If you have not taken a John Gress workshop, you should. The workshop surpassed my expectations. John was very open, and readily answered questions about equipment, lights, lens selection, make-up, you name it. Every component of the session was hands on with the model, from styling to lighting to posing. On the first day, John went over various lighting set-ups. The set-ups were varied, and had something for each type of photographer. What a pleasant surprise when he did lighting typically used in maternity images. Also, he engaged participants by requesting suggested improvements to lighting set-ups. Like I mentioned, it was impossible not to be involved in the workshop. On the second day, participants provided images to replicate. This exercise turned out to be a fantastic learning experience as we got to watch how John ‘problem solved’ the image. I cannot say enough good things about John’s workshop. Well worth the experience.

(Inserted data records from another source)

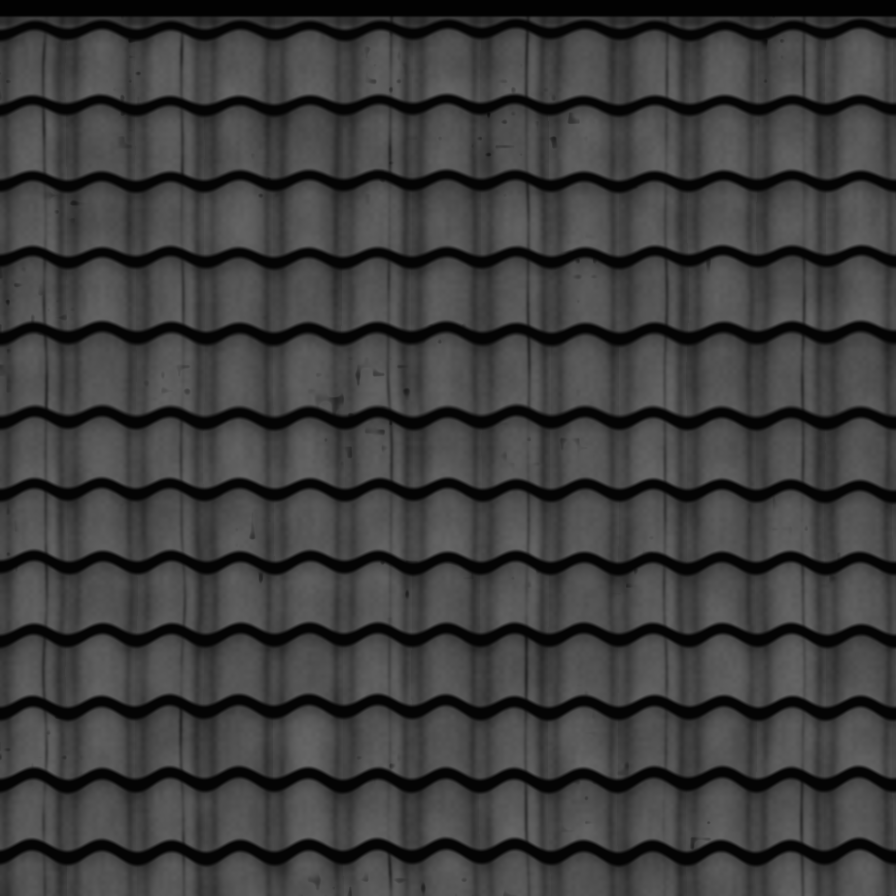
Write a Shadertoy shader that draws this texture.

```glsl
float hash(vec2 p) {
    vec3 q = fract(p.xyx * vec3(0.1031, 0.1030, 0.0973));
    q += dot(q, q.yzx + 33.33);
    return fract((q.x + q.y) * q.z);
}

float noise(vec2 p) {
    vec2 i = floor(p), f = fract(p);
    f = f * f * (3.0 - 2.0 * f);
    return mix(mix(hash(i), hash(i + vec2(1, 0)), f.x),
               mix(hash(i + vec2(0, 1)), hash(i + vec2(1, 1)), f.x), f.y);
}

float ridge(float x, float center, float width) {
    float t = (x - center) / width;
    return exp(-t * t);
}

// Course number at a depth below the top; one middle course is taller
float courseAt(float depth) {
    if (depth < 0.371) return (depth - 0.0326) / 0.0846;
    if (depth < 0.466) return 4.0 + (depth - 0.371) / 0.095;
    return 5.0 + (depth - 0.466) / 0.0807;
}

// Cross section of one tile: rounded crown, flat pan and shaded edges
float tileTone(float u) {
    float crown = smoothstep(-0.40, -0.18, u) * (1.0 - smoothstep(0.28, 0.43, u));
    float tone = mix(0.272, 0.345 - 0.4 * u * u, crown);
    return tone - 0.05 * ridge(u, 0.41, 0.05) - 0.04 * ridge(u, -0.37, 0.06);
}

void mainImage(out vec4 fragColor, in vec2 fragCoord) {
    vec2 p = fragCoord / iResolution.xy;
    float depth = 1.0 - p.y;

    // Thirteen columns, slightly wavering
    float x = p.x * 13.0 + 0.025 + 0.07 * (noise(vec2(p.x * 5.0, depth * 12.0)) - 0.5);
    float column = floor(x);
    float u = fract(x) - 0.5;

    // Wavy courses
    float wave = cos(6.2832 * (u - 0.01));
    float wobble = 0.003 * (noise(vec2(x * 0.8, floor(depth * 12.0 + 0.1) * 7.0)) - 0.5);
    float course = courseAt(depth + mix(0.0052, 0.0074, depth) * wave + wobble);
    float row = floor(course);
    float along = fract(course);
    vec2 tile = vec2(column, row + 20.0);

    float tone = tileTone(u);

    // Interlocking joints on alternate columns, shifted once by a plain pair
    float jointed = 1.0 - mod(column + step(4.0, column), 2.0);
    float jointDepth = mix(0.02, 0.18, hash(tile + 3.7)) * mix(0.4, 1.1, noise(vec2(column * 9.0, course * 3.0)));
    tone -= jointed * jointDepth * ridge(u, 0.18, 0.03);
    tone += jointed * 0.025 * ridge(u, 0.28, 0.06);

    // Light along each tile and shade under the overlap
    tone *= mix(0.92, 1.07, along) * mix(0.8, 1.0, smoothstep(0.04, 0.3, along));

    // Weathering: tile differences, blotches, streaks, grain and soft specks
    tone += 0.03 * (hash(tile) - 0.5);
    tone += 0.05 * (noise(p * vec2(35.0, 28.0)) - 0.5);
    tone += 0.022 * (noise(p * vec2(150.0, 24.0)) - 0.5);
    tone += 0.022 * (noise(p * 200.0) - 0.5);
    tone -= 0.12 * smoothstep(0.78, 1.0, noise(p * 110.0 + 11.0))
                 * smoothstep(0.7, 0.9, noise(p * 14.0 + 5.0));

    // Dark gap under the lower edge of each course, pooling in the pans
    float gap = abs(course - floor(course + 0.5)) * 0.083;
    float thickness = mix(0.0053, 0.0071, depth) - 0.0006 * wave;
    float gapMask = 1.0 - smoothstep(thickness - 0.0027, thickness + 0.0033, gap);
    tone = mix(tone, 0.016, gapMask);

    // Dim cap strip and black band along the top
    tone *= mix(0.65, 1.0, smoothstep(0.024, 0.034, depth));
    tone = mix(0.006, tone, smoothstep(0.0165, 0.0205, depth));

    fragColor = vec4(vec3(clamp(tone, 0.0, 1.0)), 1.0);
}
```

As a photographer I’m always trying to improve my lighting techniques. I’ve watched countless YouTube videos and I have tried many photography educational platforms, but none has been as comprehensive as John Gress’s Lighting Workshop .
His workshops provides photographers with hands on and ongoing access to him as a mentor, while he instructs and guides you with lighting techniques to take your lighting skills to the next level.
He uses an instructional approach where he has the attendees deconstruct and recreate the scene using the techniques learned in the workshop,
I learned various different lighting techniques, that I have been putting into practice in my photography. I would encourage every photographer who is interested in a game changer with their photography skills to attend a John Gress Lighting Workshop. Simply put, this was one of the best investments I’ve made in my photography work, after John Gress Lighting Workshop, lighting can never be viewed the same again.
As a photographer, I’ve paid attention to light for years and learned, little by little, how to use it to take better pictures. But being able to recognize good light is a far cry from being able to create it, which is something I struggle with. Last weekend I got to spend a couple days learning from a photographer who has a true talent for making light do what he wants.
The experience was—sorry, I can’t help it—illuminating.
Instead of the sun, we worked with beauty dishes and octaboxes, hair lights and strip lights, v-flats and flags. It was a two-day workshop and we ran through at least a dozen lighting setups, working with different models on each day. On the second day the photographer, John Gress, asked each of us three students to envision and then execute a portrait of our own. This was mine.
My goal was to make a headshot of our model, using the light to accentuate his strong, angular jawline. With a little guidance, I created a four-light setup that produced—to my surprise—almost exactly the image I had in mind. For any lighting enthusiasts, we used three-foot strip lights behind the model on either side to create the edge light along his jaw and a third strip light directly above the camera as the main portrait light, which created a thin vertical band of light down the center of his face. We used a white card to lighten the shadows beneath his chin and a hairlight to create some separation from the dark background.
For anyone looking to improve their portrait lighting skills, I give a thumbs up to John Gress’ workshop. Thanks!